- … We also lived in a suburban neighborhood on a cul-de-sac where so many women were pregnant, a friend carelessly said, “Boy, there must be something in the water!” I immediately did bite his head off with, “Not for all us!” and walked away.
If you are having a difficult time dealing with Mother’s Day – for whatever reason that may be – I am sorry. I know. I understand.
My mother died a few years ago, and I miss her.
Also, I’m tired of being judged by Christians for being “less than” or for being a freak, or for not fulfilling my supposedly only godly role in life, because I never married and never had a kid, so the Mother’s Day holiday, and other holidays in the year, can be annoying or painful to get through.
I’m sorry that churches in particular, and Christians on forums and blogs, are not more sensitive about how holidays like Mother’s Day can be difficult for folks to get through. Not everyone marries by age 25 and has three kids, or has a loving and/or still-alive mother.
Some people who are mothers are not able to share the holiday with their children, so the day can be hard for them, too.
Do churches care about any of this? Does Christian culture care?
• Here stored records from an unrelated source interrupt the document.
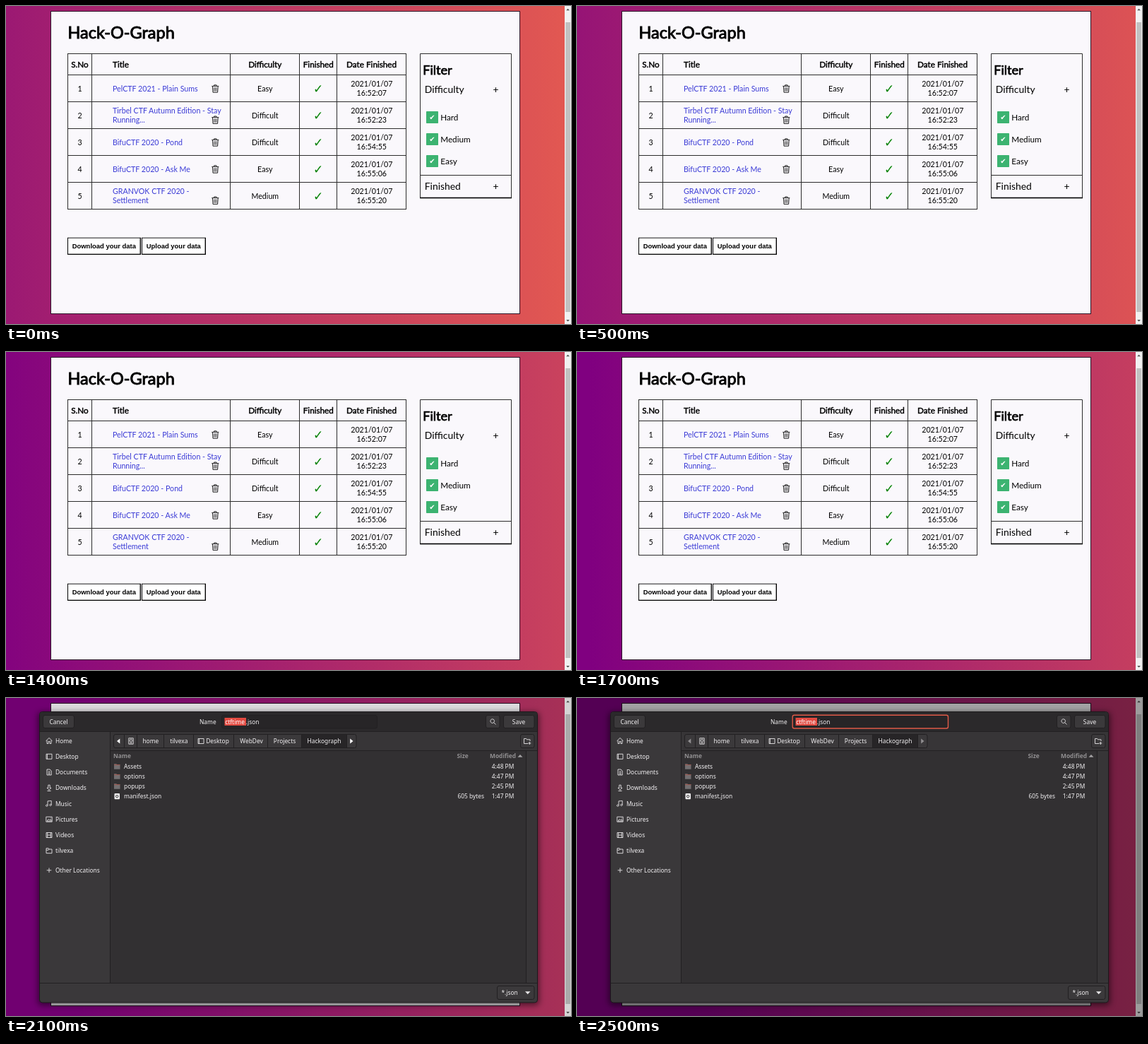
An HTML page that plays this animation: 800 by 450 pixels, repeating every 2.6 s.

```html
<!DOCTYPE html>
<html lang="en">
<head>
<meta charset="utf-8">
<title>Hack-O-Graph</title>
<style>
  html, body { margin: 0; width: 100%; height: 100%; overflow: hidden; background: #800080; }
  svg { display: block; width: 800px; height: 450px; }
  text { white-space: pre; }
  .page { font-family: Lato, sans-serif; }
  .dialog { font-family: "Noto Sans", sans-serif; }
</style>
</head>
<body>
<svg id="stage" viewBox="0 0 800 450" xmlns="http://www.w3.org/2000/svg">
  <defs>
    <linearGradient id="sky" gradientUnits="userSpaceOnUse" y1="0" y2="0">
      <stop offset="0" stop-color="#800080"/>
      <stop offset="1" stop-color="#ff7244"/>
    </linearGradient>
    <filter id="soft" x="-5%" y="-5%" width="110%" height="110%"><feGaussianBlur stdDeviation="4"/></filter>
  </defs>
</svg>
<script>
const LOOP = 2600, STEP = 100, OPEN = 2100;
const stage = document.getElementById('stage');
const sky = document.getElementById('sky');

function add(parent, tag, attrs, content) {
  const node = document.createElementNS('http://www.w3.org/2000/svg', tag);
  for (const key in attrs) node.setAttribute(key, attrs[key]);
  if (content !== undefined) node.textContent = content;
  parent.appendChild(node);
  return node;
}
const group = (parent, attrs = {}) => add(parent, 'g', attrs);
const rect = (parent, x, y, width, height, fill, more = {}) =>
  add(parent, 'rect', { x, y, width, height, fill, ...more });
const line = (parent, d, stroke = '#000', more = {}) =>
  add(parent, 'path', { d, stroke, fill: 'none', ...more });
const shape = (parent, d, fill) => add(parent, 'path', { d, fill });
const text = (parent, x, y, size, content, more = {}) =>
  add(parent, 'text', { x, y, 'font-size': size, ...more }, content);

const MID = { 'text-anchor': 'middle' };
const RULE = '#2c2c2c';
const thick = w => ({ stroke: '#000', 'stroke-width': w });

rect(stage, 0, 0, 800, 450, 'url(#sky)');
const page = group(stage, { class: 'page' });

function drawTrash(x, y) {
  const g = group(page, { transform: `translate(${x} ${y})` });
  line(g, 'M-5 -3.6H5M-1.7 -3.8V-5.2H1.7V-3.8', '#222', { 'stroke-width': 1 });
  line(g, 'M-3.9 -3.3L-3.3 5.2H3.3L3.9 -3.3', '#222', { 'stroke-width': 1 });
  line(g, 'M-1.7 -1.8V3.6M0 -1.8V3.6M1.7 -1.8V3.6', '#222', { 'stroke-width': .8 });
}

function drawTable() {
  const cols = [87.5, 121.5, 317.5, 415.5, 468.5, 566.5];
  const rows = [67.5, 97.5, 135.5, 173.5, 211.5, 249.5, 287.5];
  line(page, cols.map(x => `M${x} 67V288`).join('') + rows.map(y => `M87 ${y}H567`).join(''), RULE);

  const heads = [['S.No', 104.5], ['Difficulty', 366.8], ['Finished', 442.3], ['Date Finished', 517.6]];
  heads.forEach(([label, x]) => text(page, x, 87.2, 11.73, label, { ...MID, ...thick(.45) }));
  text(page, 151, 87.2, 11.73, 'Title', thick(.45));

  const tasks = [
    [['PelCTF 2021 - Plain Sums'], 'Easy', '16:52:07'],
    [['Tirbel CTF Autumn Edition - Stay', 'Running...'], 'Difficult', '16:52:23'],
    [['BifuCTF 2020 - Pond'], 'Difficult', '16:54:55'],
    [['BifuCTF 2020 - Ask Me'], 'Easy', '16:55:06'],
    [['GRANVOK CTF 2020 -', 'Settlement'], 'Medium', '16:55:20'],
  ];
  tasks.forEach(([title, level, time], i) => {
    const y = 117 + i * 38, two = title.length > 1;
    text(page, 104.5, y + 3.9, 10.67, i + 1, MID);
    title.forEach((part, n) =>
      text(page, 151, y + (two ? -2.7 + n * 12.8 : 3.9), 10.67, part, { fill: '#3b3bd6' }));
    drawTrash(296.3, y + (two ? 6.2 : 0));
    text(page, 366.8, y + 3.9, 10.67, level, MID);
    text(page, 442, y + 6, 17, '✓', { ...MID, fill: '#008000', 'font-family': '"DejaVu Sans", sans-serif' });
    text(page, 517.8, y - 2.7, 10.67, '2021/01/07', MID);
    text(page, 517.8, y + 10.1, 10.67, time, MID);
  });
}

function drawFilter() {
  line(page, 'M586.5 272V67.5H715.5V272M586 239.5H716', RULE);
  rect(page, 586, 270.7, 130, 1.6, '#000');
  text(page, 590.2, 97, 18.1, 'Filter', thick(.75));
  [['Difficulty', 123.1], ['Finished', 259.7]].forEach(([label, y]) => {
    text(page, 592.8, y, 13.87, label);
    text(page, 693.5, y, 13.87, '+', MID);
  });
  ['Hard', 'Medium', 'Easy'].forEach((label, i) => {
    const y = 157.5 + i * 31;
    rect(page, 595, y - 8.5, 17, 17, '#3cb371', { rx: .7 });
    text(page, 603.5, y + 3.6, 10, '✔', { ...MID, fill: '#fff', 'font-family': '"DejaVu Sans", sans-serif' });
    text(page, 615.2, y + 4.9, 11.73, label);
  });
}

function drawPageButton(x, w, label) {
  rect(page, x, 327.7, w, 24.3, '#000');
  rect(page, x + 1, 328.6, w - 2.4, 22.1, '#fff');
  text(page, x + w / 2 - .2, 342.9, 9.45, label,
    { ...MID, 'font-weight': 700, 'font-family': '"Liberation Sans", Arial, sans-serif' });
}

function drawScrollbar() {
  rect(page, 791, 0, 9, 450, '#f1f1f1');
  rect(page, 792.3, 23, 6.7, 410, '#c1c1c1');
  shape(page, 'M793.3 6.3L795.6 3.8L797.9 6.3Z', '#505050');
  shape(page, 'M793.3 444L795.6 446.5L797.9 444Z', '#505050');
}

rect(page, 63.5, 7.5, 664, 428, '#faf8fc', { stroke: '#2b1528', 'stroke-width': 1 });
text(page, 87.5, 46, 23.47, 'Hack-O-Graph', thick(.95));
drawTable();
drawFilter();
drawPageButton(87, 104, 'Download your data');
drawPageButton(192, 91, 'Upload your data');
drawScrollbar();

const shade = rect(stage, 0, 0, 800, 450, '#000');
const dialog = group(stage, { class: 'dialog', fill: '#f2f0f2' });
const FONT = 8.4, EDGE = '#222022', INK = '#e6e4e6';
const label = (x, y, content, more) => text(dialog, x, y + 3, FONT, content, more);
const box = (x, y, w, h, fill = '#3b393b') =>
  rect(dialog, x + .5, y + .5, w - 1, h - 1, fill, { stroke: EDGE, rx: 2.5 });

// Small outline icons, centred on the origin.
const icons = {
  home: 'M-4.5 .3L0 -4L4.5 .3M-3 -.5V4H-1V1H1V4H3V-.5',
  desk: 'M-4 -3.5H4V3.5H-4ZM-2.6 -3.5V3.5',
  doc: 'M-3 -4H1L3.2 -2V4H-3ZM-1.3 -1H1.5M-1.3 .8H1.5M-1.3 2.5H1.5',
  down: 'M-1.2 -4H1.2V0H3L0 3L-3 0H-1.2ZM-2.5 4.3H2.5',
  music: 'M-2 2.8V-3.6L3.2 -4V2M-2 2.8A1.3 1.1 0 1 1 -2 2.7M3.2 2A1.3 1.1 0 1 1 3.2 1.9',
  photo: 'M-4.2 -3.5H4.2V3.5H-4.2ZM-3 2.5L-.8 -.3L.8 1.2L2 0L3.4 2.5ZM1.8 -1.8H2.6',
  film: 'M-4 -3.5H4V3.5H-4ZM-2.3 -3.5V3.5M2.3 -3.5V3.5M-2.3 0H2.3',
  folder: 'M-4 -3.5H-.8L0 -2.2H4V3.5H-4ZM-4 -1H-1L0 -2.2',
  plus: 'M-3.3 0H3.3M0 -3.3V3.3',
  disk: 'M-3.2 -4.2H3.2V4.2H-3.2ZM2 -.8A2 2 0 1 1 2 -.9M-1.6 2.7H1.6M-.4 -.8H.4',
  lens: 'M2 -.8A2.8 2.8 0 1 1 2 -.9M1.2 1.2L4 4',
  newdir: 'M1 3.5H-4.5V-3.5H-1.3L-.5 -2.2H4V0M3.3 1V5M1.3 3H5.3',
};
const icon = (name, x, y) =>
  line(dialog, icons[name], INK, { transform: `translate(${x} ${y})`, 'stroke-width': .9 });

function drawFrame() {
  rect(dialog, 45, 20, 710, 415, '#000', { opacity: .5, rx: 5, filter: 'url(#soft)' });
  rect(dialog, 47.5, 19.5, 705, 411.5, '#3a383a', { rx: 4, stroke: '#1c1a1c' });
  shape(dialog, 'M48 47V24Q48 20 52 20H748Q752 20 752 24V47Z', '#2b292b');
  rect(dialog, 148, 47, 604, 27, '#373537');
  rect(dialog, 148, 74, 604, 329, '#323032');
  rect(dialog, 736, 75, 16, 328, '#373537');
  line(dialog, 'M48 47.5H752M147.5 48V403M148 74.5H752M48 403.5H752M736.5 75V403', EDGE);
}

function drawSidebar() {
  const places = [
    ['home', 'Home', 60.5], ['desk', 'Desktop', 82.8], ['doc', 'Documents', 105], ['down', 'Downloads', 127.2],
    ['music', 'Music', 149.5], ['photo', 'Pictures', 171.7], ['film', 'Videos', 194], ['folder', 'tilvexa', 216.2],
    ['plus', 'Other Locations', 243.8],
  ];
  places.forEach(([kind, name, y]) => { icon(kind, 61, y); label(70, y, name); });
}

function drawPath() {
  box(152, 51, 344.5, 20);
  rect(dialog, 419, 52, 63, 18, '#272527');
  line(dialog, [167.5, 185.5, 223.5, 265.5, 322.5, 370.5, 418.5, 482.5].map(x => `M${x} 51V71`).join(''), EDGE);
  icon('disk', 177, 61);
  icon('desk', 276, 61);
  const parts = [['home', 204.8], ['tilvexa', 244.8], ['Desktop', 299.5], ['WebDev', 347.5], ['Projects', 394.5], ['Hackograph', 450.5]];
  parts.forEach(([name, x]) => label(x, 61, name, MID));
  box(728, 51, 20.5, 20);
  icon('newdir', 738, 61);
}

function drawFiles() {
  const head = { 'font-weight': 700, fill: '#918f91' };
  label(152, 82, 'Name', head);
  label(638.5, 82, 'Size', head);
  label(685, 82, 'Modified', head);
  shape(dialog, 'M724.5 83.7L728 80L731.5 83.7Z', '#a3a1a3');
  const files = [['Assets', '4:48 PM'], ['options', '4:47 PM'], ['popups', '2:45 PM'], ['manifest.json', '1:47 PM', '605 bytes']];
  files.forEach(([name, time, size], i) => {
    const y = 97 + i * 14;
    if (size) {
      rect(dialog, 153.5, y - 4, 7.5, 8.2, '#f4f2f4', { rx: 1 });
      add(dialog, 'circle', { cx: 157.2, cy: y + .2, r: 1.7, fill: 'none', stroke: '#333' });
      label(677, y, size, { 'text-anchor': 'end' });
    } else {
      shape(dialog, `M153 ${y - 3.7}h3.3l1 1h4.2v6.5h-8.5z`, '#747072');
      rect(dialog, 153, y - 2.8, 8.5, .9, '#a4534a');
    }
    label(167, y, name);
    label(719.3, y, time, { 'text-anchor': 'end' });
  });
}

drawFrame();
drawSidebar();
drawPath();
drawFiles();
box(52, 24, 45, 19);
label(74.5, 33.5, 'Cancel', MID);
label(274, 33.5, 'Name');
box(305, 24, 221, 19.5, '#272527');
rect(dialog, 309.5, 28, 30.5, 11, '#e24a41');
label(310.2, 33.5, 'ctftime', { fill: '#fff' });
label(339.8, 33.5, '.json');
box(679, 24, 20.5, 19);
icon('lens', 689.5, 33.5);
box(704, 24, 44.5, 19);
label(726, 33.5, 'Save', MID);
box(695, 407, 53.5, 20);
label(701.5, 417, '*.json');
shape(dialog, 'M735 415.2H742.5L738.7 419.2Z', INK);
const arrows = [shape(dialog, 'M161.3 57.5V64.5L157 61Z', INK), shape(dialog, 'M487.2 57.5V64.5L491.5 61Z', INK)];
const ring = rect(dialog, 305.2, 24.3, 220.3, 18.7, 'none', { stroke: '#df5a48', 'stroke-width': 1.4, rx: 2.5 });

// Gradient share reached at the right edge, and the darkness of the page, over time.
const glow = [[0, .77], [500, .725], [900, .66], [1400, .58], [2000, .5], [2600, .43]];
const dim = [[2000, 0], [2100, .12], [2300, .35], [2600, .35]];

function at(keys, t) {
  if (t <= keys[0][0]) return keys[0][1];
  const i = keys.findIndex(k => k[0] >= t);
  const [t0, a] = keys[i - 1], [t1, b] = keys[i];
  return a + (b - a) * (t - t0) / (t1 - t0);
}

function draw() {
  const t = Math.floor(performance.now() % LOOP / STEP) * STEP;
  const span = 1430, x = 790 - at(glow, t) * span;
  sky.setAttribute('x1', x);
  sky.setAttribute('x2', x + span);
  const open = t >= OPEN, focused = t > OPEN;
  shade.setAttribute('opacity', open ? at(dim, t) : 0);
  dialog.setAttribute('visibility', open ? 'visible' : 'hidden');
  ring.setAttribute('opacity', focused ? 1 : 0);
  arrows.forEach(a => a.setAttribute('fill', focused ? '#918f91' : '#fff'));
  requestAnimationFrame(draw);
}
draw();
</script>
</body>
</html>
```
Nope, about 99% of them are FREAKING OBLIVIOUS to anyone who doesn’t fit the June Cleaver, nuclear family mould.
If you are a single who admits to a Christian to wanting marriage, or a person who would like to have children, you will get insults and cliche’s from other Christians, such as, “You are making marriage/ having a baby into an idol” or “be content with your singleness or childlessness,” and note, these are usually said by people who are married with kids.
I opine on that in other blog pages, so I won’t get into it here. I’m just saying I was brought up in Baptist/evangelical culture, and I know too well how insulting and demoralizing other Christians (and Republicans, social conservatives and right wingers – note: I myself am a so con and right wing and usually vote GOP) can be on these topics, because I was subjected to their prejudices and contempt.
Related posts, this blog:
(Link): Do Married Couples Slight Their Family Members as Well as Their Friends? / “Greedy Marriages” (Studies show that Married Couples (and ones with kids) are more selfish and self absorbed than Childless or Un-Married People)
(Link): Totally Obnoxious Parent: Childless Couple Who Donates to Childrens Charities Lambasted by Snotty Adult Sister for Not Showering Her Kids with Christmas Presents – Parents Who Discriminate Against the Childless or Childfree